What's a ricercar?

"Ricercar" (pronounced 'ree-chair-kar') is derived from the Italian verb "ricercare", literally meaning "to seek out" and implies effort and imagination in the seeking (i.e., research). In music, according to the Oxford Companion, "...the verb is used as a noun and applied (sixteenth to eighteenth centuries) to a composition in the fugue style using the most elaborate contrivances of counterpoint, all variations of canonic writing, augmentation, diminution, inversion, etc." In other words, a ricercar is characterized by themes which may be played against themselves in different keys and intervals, at multiple and various starting points, backwards (contrary motion) and even upside down (inversion) without seriously violating the rules of traditional harmony. On occasion, the canonical theme joins its end seamlessly to its beginning to go on forever in a perpetual loop. Sometimes, the work is a musical conundrum in which the performer is required to figure out the structure of its mysterious and acrobatic juxtapositions with no clues given by the composer on the manuscript.

J. S. Bach used the word acrostically in describing a number of canonical and fugal variations upon a theme presented to him as a challenge by King Frederick II at a private concert in Potsdam in May, 1747, calling the collection "Regis Iussu Cantio Et Reliqua Canonica Arte Resoluta" - translatable as "the theme given by the King's command, with additions, resolved according to the canonic style." The monarch was himself an accomplished musical dilettante and he brought forth eight highly chromatic bars for Bach to prove his cleverness in improvisation. Johann Sebastian took the phrase home and two months later published his efforts with a self-deprecating dedication to the King that described them as an attempt to do better justice to such an excellent regal theme than he had done in his improvising. Two of the works are remarkable six-part counterpoints, the equivalent, perhaps, of sextuple axles in figure skating!
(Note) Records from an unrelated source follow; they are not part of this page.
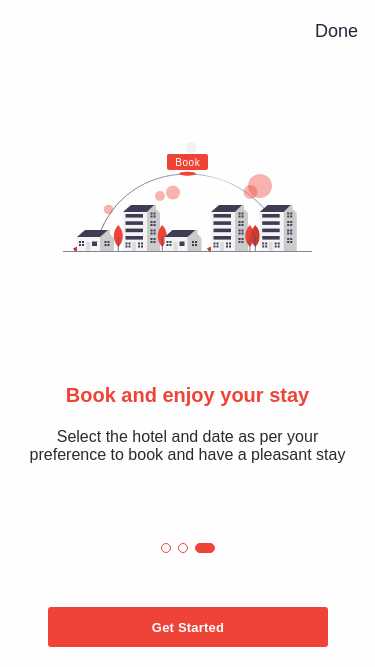
<!DOCTYPE html>
<html lang="en">
<head>
<meta charset="utf-8">
<title>Book and enjoy your stay</title>
<style>
:root {
  --accent: #f04338;
  --accent-dark: #c93a31;
  --ink: #1f2937;
  --text: #2b2b2b;
  --navy: #3f3d56;
  --wall: #f3f3f3;
  --shade: #cbcbcb;
  --door: #dcdcdc;
}
* { box-sizing: border-box; margin: 0; }
body {
  width: 375px;
  height: 667px;
  overflow: hidden;
  background: #fefefe;
  color: var(--text);
  font-family: "Liberation Sans", Arial, sans-serif;
}
a { text-decoration: none; }
.onboarding { display: flex; flex-direction: column; height: 667px; }
.top-bar { display: flex; justify-content: flex-end; padding: 21px 17px 0; height: 140px; }
.done { font-size: 18px; line-height: 20px; height: 20px; color: var(--ink); }
.town { display: block; width: 250px; height: 114px; margin-left: 63px; }
.message { margin-top: 129px; text-align: center; }
h1 { font-size: 20px; line-height: 24px; color: var(--accent); }
.message p { margin-top: 21px; font-size: 16px; line-height: 18px; }
.steps { display: flex; justify-content: center; gap: 7px; margin: 79px 0 0 1px; padding: 0; list-style: none; }
.steps li { width: 10px; height: 10px; border: 1px solid var(--accent); border-radius: 5px; }
.steps .current { width: 20px; background: var(--accent); }
.start {
  display: flex; align-items: center; justify-content: center;
  width: 280px; height: 40px; margin: 54px 0 0 48px;
  border-radius: 3px; background: var(--accent); color: #fff;
  font-size: 13px; font-weight: bold; letter-spacing: .2px;
}
.navy { fill: var(--navy); }
.wall { fill: var(--wall); }
.shade { fill: var(--shade); }
.door { fill: var(--door); }
.accent { fill: var(--accent); }
.bubble { fill: var(--accent); opacity: .4; }
.tag-text { font-size: 10px; letter-spacing: .6px; fill: #fff; }
</style>
</head>
<body>
<main class="onboarding">
  <header class="top-bar"><a class="done" href="#">Done</a></header>

  <svg class="town" viewBox="63 140 250 114" role="img" aria-label="Row of houses and hotels under an arc with a Book tag">
    <defs>
      <linearGradient id="arc-fade" gradientUnits="userSpaceOnUse" x1="99" y1="0" x2="270" y2="0">
        <stop offset="0" stop-color="#77758a"/>
        <stop offset=".5" stop-color="#9a98a8"/>
        <stop offset=".72" stop-color="#d8d8de"/>
        <stop offset="1" stop-color="#77758a"/>
      </linearGradient>
      <g id="panes" class="navy">
        <rect width="2" height="2"/><rect x="3" width="2" height="2"/>
        <rect y="3" width="2" height="2"/><rect x="3" y="3" width="2" height="2"/>
      </g>
      <g id="hotel">
        <rect class="wall" y="7" width="24" height="39"/>
        <path class="shade" d="M24 7 30 0H33V4L37 8V46H24Z"/>
        <path class="navy" d="M0 7 8 0H31L24 7Z"/>
        <g class="navy">
          <rect x="2.5" y="9" width="17.5" height="3.6"/>
          <rect x="2.5" y="16.3" width="17.5" height="3.6"/>
          <rect x="2.5" y="23.6" width="17.5" height="3.6"/>
          <rect x="2.5" y="31" width="17.5" height="3.6"/>
        </g>
        <rect class="door" x="9" y="37" width="4" height="9"/>
        <use href="#panes" x="2.5" y="37.5"/>
        <use href="#panes" x="15" y="37.5"/>
        <use href="#panes" x="27.5" y="7.5"/>
        <use href="#panes" x="27.5" y="16"/>
        <use href="#panes" x="27.5" y="24.5"/>
        <use href="#panes" x="27.5" y="33"/>
      </g>
      <g id="house">
        <rect class="wall" y="7" width="23" height="14"/>
        <path class="shade" d="M23 7 30 0H33V4L37 8V21H23Z"/>
        <path class="navy" d="M0 7 8 0H31L23 7Z"/>
        <rect class="door" x="9" y="12" width="4" height="9"/>
        <rect class="navy" x="15" y="11.5" width="5" height="4.5"/>
        <use href="#panes" x="2" y="11"/>
        <use href="#panes" x="27.5" y="11"/>
      </g>
      <g id="tree">
        <path d="M0 0C6 6 6 16 0 22C-6 16-6 6 0 0Z"/>
        <path d="M0 12V27" fill="none" stroke="#55536a" stroke-width=".8"/>
      </g>
      <path id="shrub" d="M0 2 4 0V5H2Z"/>
    </defs>

    <path d="M99 236C111 199 146 174 187 174C221 174 251 190 270 216" fill="none" stroke="url(#arc-fade)"/>

    <circle cx="191" cy="147.500" r="5.500" fill="#f2f2f2"/>
    <circle class="bubble" cx="108.500" cy="209.500" r="4.800"/>
    <circle class="bubble" cx="160" cy="196" r="5"/>
    <circle class="bubble" cx="173" cy="192.500" r="7"/>
    <circle class="bubble" cx="260" cy="186" r="12"/>
    <circle class="bubble" cx="250.500" cy="192" r="7"/>

    <ellipse class="accent" cx="187.500" cy="173.700" rx="8.500" ry="2"/>
    <rect class="accent" x="167" y="154" width="41" height="16" rx="2"/>
    <text class="tag-text" x="187.800" y="165.600" text-anchor="middle">Book</text>

    <use href="#house" x="77" y="230"/>
    <use href="#hotel" x="123" y="205"/>
    <use class="accent" href="#tree" x="118.300" y="225"/>
    <use class="accent" href="#tree" x="162.300" y="225"/>
    <use href="#house" x="164.500" y="230"/>
    <use href="#hotel" x="211" y="205"/>
    <use class="accent" href="#tree" x="249.800" y="225"/>
    <use href="#tree" x="255.300" y="225" fill="var(--accent-dark)"/>
    <use href="#hotel" x="259.700" y="205"/>
    <use href="#shrub" x="73" y="246.500" fill="var(--accent-dark)"/>
    <use href="#shrub" x="207" y="246.500" fill="var(--accent-dark)"/>
    <line x1="63" y1="251.500" x2="312" y2="251.500" stroke="#85848f"/>
  </svg>

  <section class="message">
    <h1>Book and enjoy your stay</h1>
    <p>Select the hotel and date as per your<br>preference to book and have a pleasant stay</p>
  </section>

  <ol class="steps" aria-label="Step 3 of 3">
    <li></li>
    <li></li>
    <li class="current"></li>
  </ol>

  <a class="start" href="#">Get Started</a>
</main>
</body>
</html>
The pieces now are called the "Musical Offering" (Musikalische Opfer). They are an amazing demonstration of Bach's ingenuity, daring harmonic depth, brilliant facility for the formal logic of counterpoint and exalted aesthetic vision. The pieces are complex, intricately symmetrical, recursive and hyperdimensional, yet emanating a haunting and startling beauty out of the depths of their formalism. The performer is left to puzzle out the solutions to two of the canons, one of which bears the notation "quaerendo invenietis", "seek and ye shall find."

Why name the company "Ricercar"?